Following the elementary school shooting massacre at Sandy Hook and other high-profile tragedies involving firearms, gun control advocates have been pouring cash into legislative efforts as well as ballot initiatives. Washington state has two dueling gun measures at the ballot box on Nov. 4. If both win, it likely will tie up the issue in court.
Initiative 594 calls for a comprehensive tightening of the state's background check policies -- requiring background checks for virtually all purchases, including online and gun-show sales.
Opponents, including the National Rifle Association (NRA), have been vastly outspent as the campaign heads into the last week. According to a report in September, the pro-I-594 funders, including former New York City Mayor Mike Bloomberg and Bill and Melinda Gates, have given $7.5 million toward its passage.
Competing measure I-591 is supported by gun rights advocates and would do the opposite by barring the state from enacting its own background-check laws, deferring to the federal government on that front. It also would prohibit government agencies from seizing guns without due process.
Don't feed the bears
A ballot initiative drawing major national attention in Maine would restrict the way residents can hunt for bears. Right now, hunters can use a range of tactics to kill their quarry -- from trapping and chasing them down with dogs, to baiting them with sweets, like jelly doughnuts. All three methods would be banned if Question 1 passes. Maine hunters would have to stalk and shoot bears the old-fashioned way, which is more humane, proponents say. Critics say it would balloon Maine's bear population.
Both sides have spent some $1.6 million on TV ads to persuade the public.
Three state measures would challenge some abortions. In Colorado, voters will decide whether to amend the state constitution to define the fetus as a person under the criminal code. In North Dakota, voters weigh the question of whether the state constitution should protect the rights of the unborn. In Tennessee, a measure would make it easier for the state to pass restrictions on abortion.
Drug-testing docs and malpractice
In California, voters will decide whether to require doctors to submit to drug-testing, the first such policy in the country. Proposition 46 also would raise the cap on pain-and-suffering awards. Proponents say it would be a win for patients, while critics say it all amounts to a grab by tort lawyers.
Prison over-crowded California is weighing Prop 47, which would dramatically change how the state treats certain "nonserious, nonviolent" drug and property crimes, by downgrading them from felonies to misdemeanors.
The measure also would allow those currently serving time for such offenses to apply for a reduced sentence, as long as they have no prior convictions for more serious crimes like murder, attempted murder or sexual offenses.
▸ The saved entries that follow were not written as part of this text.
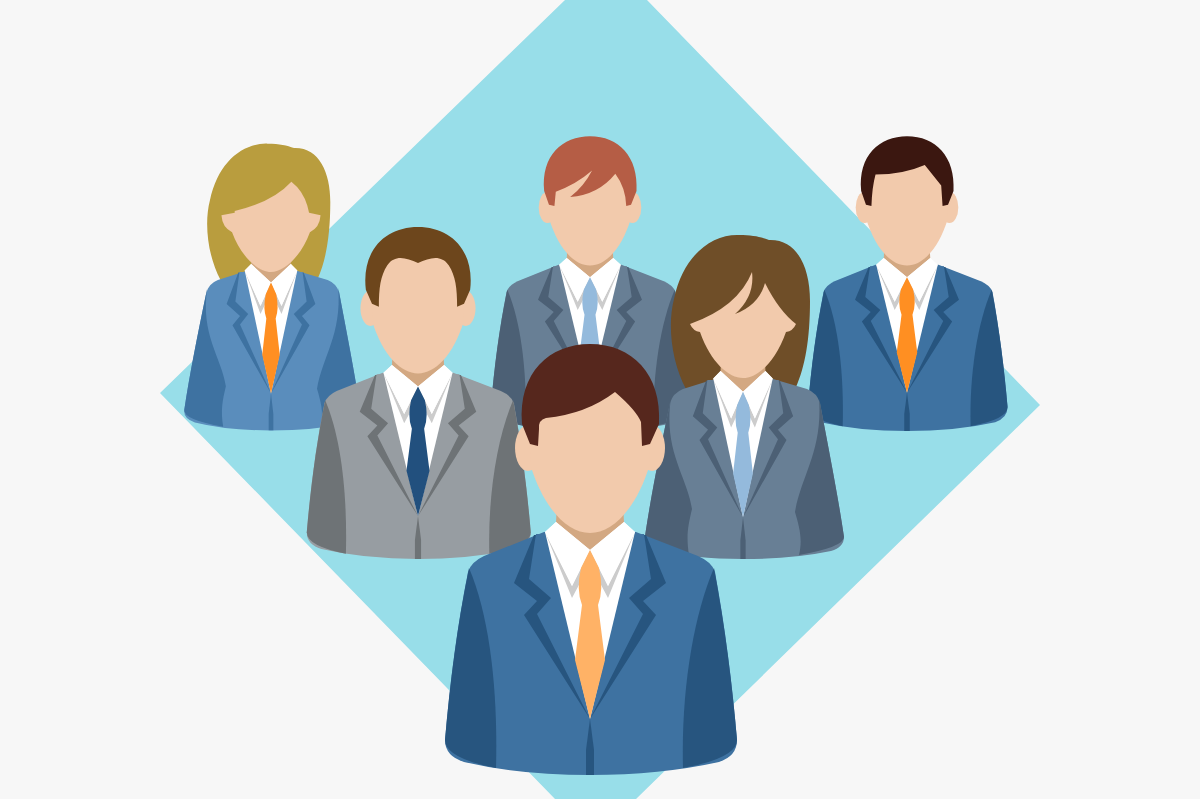
<!DOCTYPE html>
<html lang="en">
<head>
<meta charset="utf-8">
<title>Business team</title>
<style>
:root {
  --paper: #f7f7f7;
  --diamond: #98dee9;
  --skin: #f2caac;
  --neck: #d3a882;
  --shirt: #ffffff;
  --collar-shade: #cccccc;
  --orange: #ff8f22;
  --navy: #27557f;
  --blue: #3e72a1;
}
html, body { margin: 0; height: 100%; overflow: hidden; background: var(--paper); }
svg { display: block; width: 1200px; height: 799px; }
.diamond { fill: var(--diamond); }
.skin { fill: var(--skin); }
.neck { fill: var(--neck); }
.shirt { fill: var(--shirt); }
.collar-shade { fill: var(--collar-shade); }
.suit { fill: var(--suit); }
.suit-shade { fill: var(--suit-shade); }
.tie { fill: var(--tie); }
.hair { fill: var(--hair); }
.leader { --suit: var(--blue); --suit-shade: var(--navy); --tie: #ffb266; --hair: #56271d; }
.man-grey { --suit: #979da2; --suit-shade: #6e7376; --tie: #22507e; --hair: #6d461c; }
.man-red { --suit: #687f95; --suit-shade: #4c6075; --tie: #94badc; --hair: #b55d45; }
.man-dark { --suit: var(--blue); --suit-shade: var(--navy); --tie: var(--orange); --hair: #3b1710; }
.woman-blonde { --suit: #5a8dbc; --suit-shade: var(--blue); --tie: var(--orange); --hair: #b99d3e; }
.woman-brown { --suit: #687f95; --suit-shade: #4c6075; --tie: #94badc; --hair: #6f4e28; }
</style>
</head>
<body>
<svg viewBox="0 0 1200 799" role="img" aria-label="Six business people in suits standing in front of a light blue diamond">
  <defs>
    <!-- Neck, shirt, tie and lapels, shared by every figure -->
    <g id="chest">
      <path class="suit-shade" d="M-56 13L-76 61L-53 79L-66 93L0 197L66 93L53 79L76 61L56 13Z"/>
      <path class="suit" d="M-54 12L-61 57L-39 76L-53 92L0 197L53 92L39 76L61 57L54 12Z"/>
      <path class="shirt" d="M-45 10L-34 0H34L45 10L0 197Z"/>
      <path class="neck" d="M-32 -36H32L34 0L0 28L-34 0Z"/>
      <path class="collar-shade" d="M-45 10L-18 76L0 42L18 76L45 10L18 64L0 28L-18 64Z"/>
      <path class="shirt" d="M-34 0L-45 10L-18 64L0 28L18 64L45 10L34 0L0 28Z"/>
      <path class="tie" d="M0 28L9 46Q14 68 8 83L15 138L0 197L-15 138L-8 83Q-14 68 -9 46Z"/>
      <path class="suit-shade" d="M0 197L4 228V253H-4V228Z"/>
    </g>

    <g id="man-body">
      <path class="suit" d="M-46 10L-106 34Q-119 40 -122 50C-133 105 -140 160 -145 218Q-145 234 -126 240Q-70 253 0 253Q70 253 129 240Q147 234 147 218C142 160 135 105 125 50Q122 40 108 34L46 10Z"/>
      <path class="suit-shade" d="M-121 46C-133 105 -140 160 -145 218Q-145 236 -94 246C-92 170 -100 95 -121 46Z"/>
      <path class="suit-shade" d="M124 46C135 105 142 160 147 218Q147 236 93 246C91 170 103 95 124 46Z"/>
      <use href="#chest"/>
    </g>

    <g id="man-face" class="skin">
      <ellipse cx="-62" cy="-74" rx="13" ry="23"/>
      <ellipse cx="62" cy="-74" rx="13" ry="23"/>
      <path d="M-58 -130L-60 -58C-46 -12 -22 11 0 11C22 11 46 -12 60 -58L58 -130L20 -155H-20Z"/>
    </g>

    <g id="woman-body">
      <path class="suit" d="M-28 8L-60 18Q-70 22 -73 32C-83 80 -92 125 -98 165Q-99 175 -86 179Q-50 188 0 188Q50 188 88 180Q101 176 101 166C95 125 86 80 77 32Q74 22 64 18L30 8Z"/>
      <path class="suit-shade" d="M-72 27C-83 80 -92 125 -98 165Q-99 176 -54 184C-57 165 -55 155 -51 138C-56 105 -80 80 -72 27Z"/>
      <path class="suit-shade" d="M76 27C86 80 95 125 101 166Q101 176 56 184C60 168 56 155 52 141C58 105 80 80 76 27Z"/>
      <use href="#chest" transform="scale(.66 .743)"/>
    </g>

    <path id="woman-hair" class="hair" d="M-57 18C-71 -8 -76 -45 -69 -72C-60 -115 -32 -137 -4 -136C10 -136 18 -134 26 -131C54 -132 67 -104 67 -70C67 -32 62 -4 53 16L0 30Z"/>
  </defs>

  <polygon class="diamond" points="160,393 565,0 606,-42 647,0 1040,405 636,799 595,840 555,799"/>

  <g class="man-dark" transform="translate(907 258) scale(.684)">
    <use href="#man-body"/>
    <use href="#man-face"/>
    <path class="hair" d="M-52 -76L-60 -78L-67 -98C-72 -150 -40 -178 0 -178C42 -178 71 -148 68 -98L60 -78L52 -76L50 -106L26 -136Q-6 -122 -46 -122Q-51 -104 -52 -76Z"/>
  </g>

  <g class="man-red" transform="translate(590 258) scale(.684)">
    <use href="#man-body"/>
    <use href="#man-face"/>
    <path class="hair" d="M-52 -76L-60 -78L-67 -98C-72 -150 -40 -178 0 -178C42 -178 71 -148 68 -98L60 -78L53 -76Q52 -103 37 -123Q12 -92 -29 -89Q-8 -106 3 -128Q-20 -108 -50 -97Z"/>
  </g>

  <g class="woman-blonde" transform="translate(271 264) scale(.885)">
    <use href="#woman-hair"/>
    <use href="#woman-body"/>
    <path class="skin" d="M-41 -60Q2 -70 23 -93Q36 -83 41 -66L43 -58L56 -55Q55 -41 44 -36C34 -8 14 9 0 9C-14 9 -34 -8 -44 -36Q-55 -41 -56 -55L-41 -58Z"/>
  </g>

  <g class="man-grey" transform="translate(418 365) scale(.767)">
    <use href="#man-body"/>
    <use href="#man-face"/>
    <path class="hair" d="M-51 -76L-60 -80L-68 -98C-74 -150 -42 -180 0 -180C42 -180 74 -150 68 -98L60 -80L51 -76C51 -100 49 -116 40 -130C30 -144 16 -140 0 -133C-16 -140 -30 -144 -40 -130C-49 -116 -51 -100 -51 -76Z"/>
  </g>

  <g class="woman-brown" transform="translate(743 371)">
    <use href="#woman-hair"/>
    <use href="#woman-body"/>
    <path class="skin" d="M-53 -47Q-5 -64 9 -99Q12 -75 -8 -57Q16 -66 22 -88Q36 -60 53 -47Q50 -40 43 -39C32 -8 14 7 0 7C-14 7 -32 -8 -43 -39Q-50 -40 -53 -47Z"/>
  </g>

  <g class="leader" transform="translate(590 522)">
    <use href="#man-body"/>
    <use href="#man-face"/>
    <path class="hair" d="M-52 -76L-60 -78L-68 -98C-72 -150 -40 -178 0 -178C42 -178 72 -148 69 -98L60 -78L52 -76L51 -100Q46 -112 25 -130Q-4 -108 -44 -104Q-52 -102 -51 -93Z"/>
  </g>
</svg>
</body>
</html>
Several states are asking voters to decide minimum wage increases. A South Dakota measure would hike the rate from $7.25 an hour to $8.50. An Alaska measure would raise it from $7.75 an hour to, over two years, $9.75. Arkansas and Nebraska also have similar measures on the ballot. Illinois is asking voters about the minimum wage, but the result is non-binding.